The 25-year-old will not formally sign until he completes his stint in Salford, but has the backing of wrestling chiefs to fulfil his league commitments before chasing his WWE dream.
“Jarryd Hayne has shown you can make it in America and that’s my goal,” said Vidot, who will head to Salford in the next fortnight with partner Madelyn Burke.
“It would be a dream come true to make it in the WWE, it would be a massive achievement, but there is a lot of responsibility and sacrifices I would have to make.
“It (an approach from the WWE) was something I didn’t expect. I got a call out of nowhere, but the trial over there went really well and they were really happy with me.
“My big journey has only just started.”
Vidot will be 27 when his Salford deal expires.
He said he will touch down in America at the perfect age to launch his WWE career.
The Samoan international’s rookie deal will be worth around $100,000 a year, but there are millions to be made – John Cena and The Undertaker earn more than $2 million annually as the WWE’s big guns.
“The WWE guys said most wrestlers don’t start until their late 20s, so time is on my side,” he said.
“I told them I am not finished with football yet and they were very understanding with that.
‘‘I’ll do my time with Salford and eventually make my trip to the States to become a professional wrestler. “I learnt a few moves. ‘‘I did some rolls around the ring and got the feel of it.

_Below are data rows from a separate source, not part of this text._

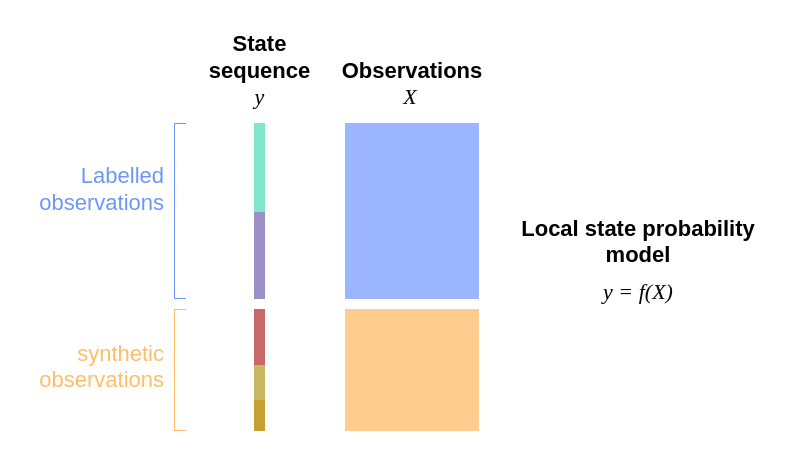
<!DOCTYPE html>
<html lang="en">
<head>
<meta charset="utf-8">
<title>Local state probability model</title>
<style>
:root {
  --ink: #000;
  --paper: #fff;
  --labelled: #6c96fb;
  --labelled-fill: #9bb5ff;
  --synthetic: #ffbd66;
  --synthetic-fill: #ffcc8f;
  --state-mint: #82e6cb;
  --state-violet: #9c90c6;
  --state-red: #c86868;
  --state-olive: #c7b75f;
  --state-ochre: #c6a034;
}
* { box-sizing: border-box; margin: 0; }
body { background: var(--paper); overflow: hidden; }
.diagram {
  width: 800px;
  height: 460px;
  overflow: hidden;
  display: grid;
  grid-template-columns: 174px 12px 147px 158px 294px;
  grid-template-rows: 123px 176px 122px;
  row-gap: 9.5px;
  color: var(--ink);
  font: 22px/26.5px "Liberation Sans", Arial, sans-serif;
}
.heading {
  grid-row: 1;
  align-self: end;
  padding-bottom: 12.5px;
  text-align: center;
}
.heading-sequence { grid-column: 3; }
.heading-observations { grid-column: 4; }
h2 { font: inherit; font-weight: 700; }
.math { font-family: "Liberation Serif", "Times New Roman", serif; font-style: italic; }
.heading-observations .math { padding-right: 4px; }
.group { display: contents; }
.labelled { --tone: var(--labelled); --fill: var(--labelled-fill); --row: 2; }
.synthetic { --tone: var(--synthetic); --fill: var(--synthetic-fill); --row: 3; }
.group > * { grid-row: var(--row); }
.label {
  grid-column: 1;
  padding: 40px 10px 0 0;
  text-align: right;
  color: var(--tone);
}
.synthetic .label { padding-top: 32px; }
.bracket {
  grid-column: 2;
  border: 1.5px solid var(--tone);
  border-right: 0;
}
.states {
  grid-column: 3;
  justify-self: center;
  width: 11px;
  display: flex;
  flex-direction: column;
}
.mint { flex: 89; background: var(--state-mint); }
.violet { flex: 87; background: var(--state-violet); }
.red { flex: 56; background: var(--state-red); }
.olive { flex: 35; background: var(--state-olive); }
.ochre { flex: 31; background: var(--state-ochre); }
.block {
  grid-column: 4;
  justify-self: center;
  width: 134px;
  background: var(--fill);
}
.model {
  grid-column: 5;
  grid-row: 2 / 4;
  padding-top: 92.5px;
  text-align: center;
}
.model .math { margin-top: 10px; }
/* The header row sits directly above the groups, without the group gap. */
.diagram { grid-template-rows: 113.5px 176px 122px; }
.heading { padding-bottom: 3px; }
</style>
</head>
<body>
<main class="diagram">
  <header class="heading heading-sequence">
    <h2>State<br>sequence</h2>
    <p class="math">y</p>
  </header>
  <header class="heading heading-observations">
    <h2>Observations</h2>
    <p class="math">X</p>
  </header>

  <section class="group labelled">
    <p class="label">Labelled<br>observations</p>
    <div class="bracket"></div>
    <div class="states">
      <span class="mint"></span>
      <span class="violet"></span>
    </div>
    <div class="block"></div>
  </section>

  <section class="group synthetic">
    <p class="label">synthetic<br>observations</p>
    <div class="bracket"></div>
    <div class="states">
      <span class="red"></span>
      <span class="olive"></span>
      <span class="ochre"></span>
    </div>
    <div class="block"></div>
  </section>

  <section class="model">
    <h2>Local state probability<br>model</h2>
    <p class="math">y = f(X)</p>
  </section>
</main>
</body>
</html>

‘‘The actual ring and ropes are harder than you think.
‘‘I got a sore back doing some drills and the blisters on my back from hitting the ropes were so bad I was bleeding for a couple of days.
“It’s a long process, but it’s nothing new to me being a professional NRL player.
‘‘It’s a huge challenge, but I like taking on challenges.”